Stored entries

○ ○ ○ ○

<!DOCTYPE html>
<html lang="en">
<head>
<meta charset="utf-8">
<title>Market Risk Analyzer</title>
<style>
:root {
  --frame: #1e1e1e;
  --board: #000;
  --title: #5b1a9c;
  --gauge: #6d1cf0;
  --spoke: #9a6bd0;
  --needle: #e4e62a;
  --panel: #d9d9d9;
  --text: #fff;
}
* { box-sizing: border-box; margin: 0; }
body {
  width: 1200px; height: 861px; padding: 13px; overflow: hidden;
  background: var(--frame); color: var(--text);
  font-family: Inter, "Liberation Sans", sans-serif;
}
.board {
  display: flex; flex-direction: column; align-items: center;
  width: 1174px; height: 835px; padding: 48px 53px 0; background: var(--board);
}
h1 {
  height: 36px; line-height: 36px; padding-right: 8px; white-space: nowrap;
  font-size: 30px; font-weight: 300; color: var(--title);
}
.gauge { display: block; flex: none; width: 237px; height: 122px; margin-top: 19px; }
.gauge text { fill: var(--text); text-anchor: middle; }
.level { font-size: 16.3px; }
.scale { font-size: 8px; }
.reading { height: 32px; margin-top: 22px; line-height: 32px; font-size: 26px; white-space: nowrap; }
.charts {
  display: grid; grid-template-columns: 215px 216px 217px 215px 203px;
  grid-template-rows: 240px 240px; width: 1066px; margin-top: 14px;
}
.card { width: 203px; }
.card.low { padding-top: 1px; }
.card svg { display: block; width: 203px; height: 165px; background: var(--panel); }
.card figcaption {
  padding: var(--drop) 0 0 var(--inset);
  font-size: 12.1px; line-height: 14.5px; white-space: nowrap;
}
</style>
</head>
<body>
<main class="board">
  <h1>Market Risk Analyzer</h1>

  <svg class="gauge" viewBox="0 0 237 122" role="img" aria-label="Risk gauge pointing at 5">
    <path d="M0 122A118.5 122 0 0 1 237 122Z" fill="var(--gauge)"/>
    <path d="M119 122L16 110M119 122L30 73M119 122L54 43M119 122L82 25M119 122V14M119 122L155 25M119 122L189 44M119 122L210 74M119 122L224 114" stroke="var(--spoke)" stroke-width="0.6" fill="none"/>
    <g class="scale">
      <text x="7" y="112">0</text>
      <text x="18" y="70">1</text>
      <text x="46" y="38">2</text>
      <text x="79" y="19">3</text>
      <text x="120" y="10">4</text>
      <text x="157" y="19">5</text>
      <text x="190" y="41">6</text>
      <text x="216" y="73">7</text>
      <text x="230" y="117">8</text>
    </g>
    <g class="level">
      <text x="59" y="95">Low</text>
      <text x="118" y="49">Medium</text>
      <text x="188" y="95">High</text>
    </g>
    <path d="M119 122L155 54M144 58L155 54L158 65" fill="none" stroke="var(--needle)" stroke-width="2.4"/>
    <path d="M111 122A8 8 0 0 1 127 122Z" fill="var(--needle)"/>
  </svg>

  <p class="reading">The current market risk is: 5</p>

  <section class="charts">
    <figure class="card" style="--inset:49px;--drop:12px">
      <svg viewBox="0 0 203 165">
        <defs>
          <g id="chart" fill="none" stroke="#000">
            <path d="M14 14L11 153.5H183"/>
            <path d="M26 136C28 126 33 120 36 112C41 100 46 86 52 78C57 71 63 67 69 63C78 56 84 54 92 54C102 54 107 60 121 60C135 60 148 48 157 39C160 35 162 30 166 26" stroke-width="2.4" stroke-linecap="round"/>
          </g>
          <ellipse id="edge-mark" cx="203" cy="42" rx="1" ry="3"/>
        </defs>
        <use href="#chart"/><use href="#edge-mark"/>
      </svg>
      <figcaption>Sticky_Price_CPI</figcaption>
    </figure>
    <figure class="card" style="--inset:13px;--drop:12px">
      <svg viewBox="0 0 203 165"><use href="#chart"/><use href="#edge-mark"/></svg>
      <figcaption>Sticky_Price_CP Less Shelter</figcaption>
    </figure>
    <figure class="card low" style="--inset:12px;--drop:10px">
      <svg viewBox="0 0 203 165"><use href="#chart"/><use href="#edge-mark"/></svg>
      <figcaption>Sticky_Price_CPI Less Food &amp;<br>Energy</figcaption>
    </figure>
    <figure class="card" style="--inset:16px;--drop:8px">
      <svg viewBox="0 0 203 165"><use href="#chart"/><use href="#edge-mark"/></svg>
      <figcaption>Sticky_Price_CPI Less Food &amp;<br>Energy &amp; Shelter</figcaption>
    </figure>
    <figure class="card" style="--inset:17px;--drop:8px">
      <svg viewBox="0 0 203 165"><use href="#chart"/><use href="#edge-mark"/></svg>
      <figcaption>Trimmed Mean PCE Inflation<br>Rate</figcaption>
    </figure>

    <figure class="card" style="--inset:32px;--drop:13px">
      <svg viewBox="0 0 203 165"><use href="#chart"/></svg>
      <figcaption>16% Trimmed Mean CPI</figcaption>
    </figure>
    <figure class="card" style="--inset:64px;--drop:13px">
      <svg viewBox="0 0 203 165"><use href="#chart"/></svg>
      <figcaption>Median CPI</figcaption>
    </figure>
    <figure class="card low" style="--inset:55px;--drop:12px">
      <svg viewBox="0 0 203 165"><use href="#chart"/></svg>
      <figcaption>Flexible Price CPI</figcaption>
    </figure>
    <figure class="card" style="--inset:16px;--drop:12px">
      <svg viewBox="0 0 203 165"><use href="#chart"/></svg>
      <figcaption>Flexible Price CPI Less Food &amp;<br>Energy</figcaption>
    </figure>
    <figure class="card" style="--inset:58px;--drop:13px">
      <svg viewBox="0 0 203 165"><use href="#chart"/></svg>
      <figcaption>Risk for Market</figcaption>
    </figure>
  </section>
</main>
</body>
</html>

○ ○ ○ ○

Exercise ▸ Please output the entries above, every line exactly as it reads.

Answer to the exercise ▸
<!DOCTYPE html>
<html lang="en">
<head>
<meta charset="utf-8">
<title>Market Risk Analyzer</title>
<style>
:root {
  --frame: #1e1e1e;
  --board: #000;
  --title: #5b1a9c;
  --gauge: #6d1cf0;
  --spoke: #9a6bd0;
  --needle: #e4e62a;
  --panel: #d9d9d9;
  --text: #fff;
}
* { box-sizing: border-box; margin: 0; }
body {
  width: 1200px; height: 861px; padding: 13px; overflow: hidden;
  background: var(--frame); color: var(--text);
  font-family: Inter, "Liberation Sans", sans-serif;
}
.board {
  display: flex; flex-direction: column; align-items: center;
  width: 1174px; height: 835px; padding: 48px 53px 0; background: var(--board);
}
h1 {
  height: 36px; line-height: 36px; padding-right: 8px; white-space: nowrap;
  font-size: 30px; font-weight: 300; color: var(--title);
}
.gauge { display: block; flex: none; width: 237px; height: 122px; margin-top: 19px; }
.gauge text { fill: var(--text); text-anchor: middle; }
.level { font-size: 16.3px; }
.scale { font-size: 8px; }
.reading { height: 32px; margin-top: 22px; line-height: 32px; font-size: 26px; white-space: nowrap; }
.charts {
  display: grid; grid-template-columns: 215px 216px 217px 215px 203px;
  grid-template-rows: 240px 240px; width: 1066px; margin-top: 14px;
}
.card { width: 203px; }
.card.low { padding-top: 1px; }
.card svg { display: block; width: 203px; height: 165px; background: var(--panel); }
.card figcaption {
  padding: var(--drop) 0 0 var(--inset);
  font-size: 12.1px; line-height: 14.5px; white-space: nowrap;
}
</style>
</head>
<body>
<main class="board">
  <h1>Market Risk Analyzer</h1>

  <svg class="gauge" viewBox="0 0 237 122" role="img" aria-label="Risk gauge pointing at 5">
    <path d="M0 122A118.5 122 0 0 1 237 122Z" fill="var(--gauge)"/>
    <path d="M119 122L16 110M119 122L30 73M119 122L54 43M119 122L82 25M119 122V14M119 122L155 25M119 122L189 44M119 122L210 74M119 122L224 114" stroke="var(--spoke)" stroke-width="0.6" fill="none"/>
    <g class="scale">
      <text x="7" y="112">0</text>
      <text x="18" y="70">1</text>
      <text x="46" y="38">2</text>
      <text x="79" y="19">3</text>
      <text x="120" y="10">4</text>
      <text x="157" y="19">5</text>
      <text x="190" y="41">6</text>
      <text x="216" y="73">7</text>
      <text x="230" y="117">8</text>
    </g>
    <g class="level">
      <text x="59" y="95">Low</text>
      <text x="118" y="49">Medium</text>
      <text x="188" y="95">High</text>
    </g>
    <path d="M119 122L155 54M144 58L155 54L158 65" fill="none" stroke="var(--needle)" stroke-width="2.4"/>
    <path d="M111 122A8 8 0 0 1 127 122Z" fill="var(--needle)"/>
  </svg>

  <p class="reading">The current market risk is: 5</p>

  <section class="charts">
    <figure class="card" style="--inset:49px;--drop:12px">
      <svg viewBox="0 0 203 165">
        <defs>
          <g id="chart" fill="none" stroke="#000">
            <path d="M14 14L11 153.5H183"/>
            <path d="M26 136C28 126 33 120 36 112C41 100 46 86 52 78C57 71 63 67 69 63C78 56 84 54 92 54C102 54 107 60 121 60C135 60 148 48 157 39C160 35 162 30 166 26" stroke-width="2.4" stroke-linecap="round"/>
          </g>
          <ellipse id="edge-mark" cx="203" cy="42" rx="1" ry="3"/>
        </defs>
        <use href="#chart"/><use href="#edge-mark"/>
      </svg>
      <figcaption>Sticky_Price_CPI</figcaption>
    </figure>
    <figure class="card" style="--inset:13px;--drop:12px">
      <svg viewBox="0 0 203 165"><use href="#chart"/><use href="#edge-mark"/></svg>
      <figcaption>Sticky_Price_CP Less Shelter</figcaption>
    </figure>
    <figure class="card low" style="--inset:12px;--drop:10px">
      <svg viewBox="0 0 203 165"><use href="#chart"/><use href="#edge-mark"/></svg>
      <figcaption>Sticky_Price_CPI Less Food &amp;<br>Energy</figcaption>
    </figure>
    <figure class="card" style="--inset:16px;--drop:8px">
      <svg viewBox="0 0 203 165"><use href="#chart"/><use href="#edge-mark"/></svg>
      <figcaption>Sticky_Price_CPI Less Food &amp;<br>Energy &amp; Shelter</figcaption>
    </figure>
    <figure class="card" style="--inset:17px;--drop:8px">
      <svg viewBox="0 0 203 165"><use href="#chart"/><use href="#edge-mark"/></svg>
      <figcaption>Trimmed Mean PCE Inflation<br>Rate</figcaption>
    </figure>

    <figure class="card" style="--inset:32px;--drop:13px">
      <svg viewBox="0 0 203 165"><use href="#chart"/></svg>
      <figcaption>16% Trimmed Mean CPI</figcaption>
    </figure>
    <figure class="card" style="--inset:64px;--drop:13px">
      <svg viewBox="0 0 203 165"><use href="#chart"/></svg>
      <figcaption>Median CPI</figcaption>
    </figure>
    <figure class="card low" style="--inset:55px;--drop:12px">
      <svg viewBox="0 0 203 165"><use href="#chart"/></svg>
      <figcaption>Flexible Price CPI</figcaption>
    </figure>
    <figure class="card" style="--inset:16px;--drop:12px">
      <svg viewBox="0 0 203 165"><use href="#chart"/></svg>
      <figcaption>Flexible Price CPI Less Food &amp;<br>Energy</figcaption>
    </figure>
    <figure class="card" style="--inset:58px;--drop:13px">
      <svg viewBox="0 0 203 165"><use href="#chart"/></svg>
      <figcaption>Risk for Market</figcaption>
    </figure>
  </section>
</main>
</body>
</html>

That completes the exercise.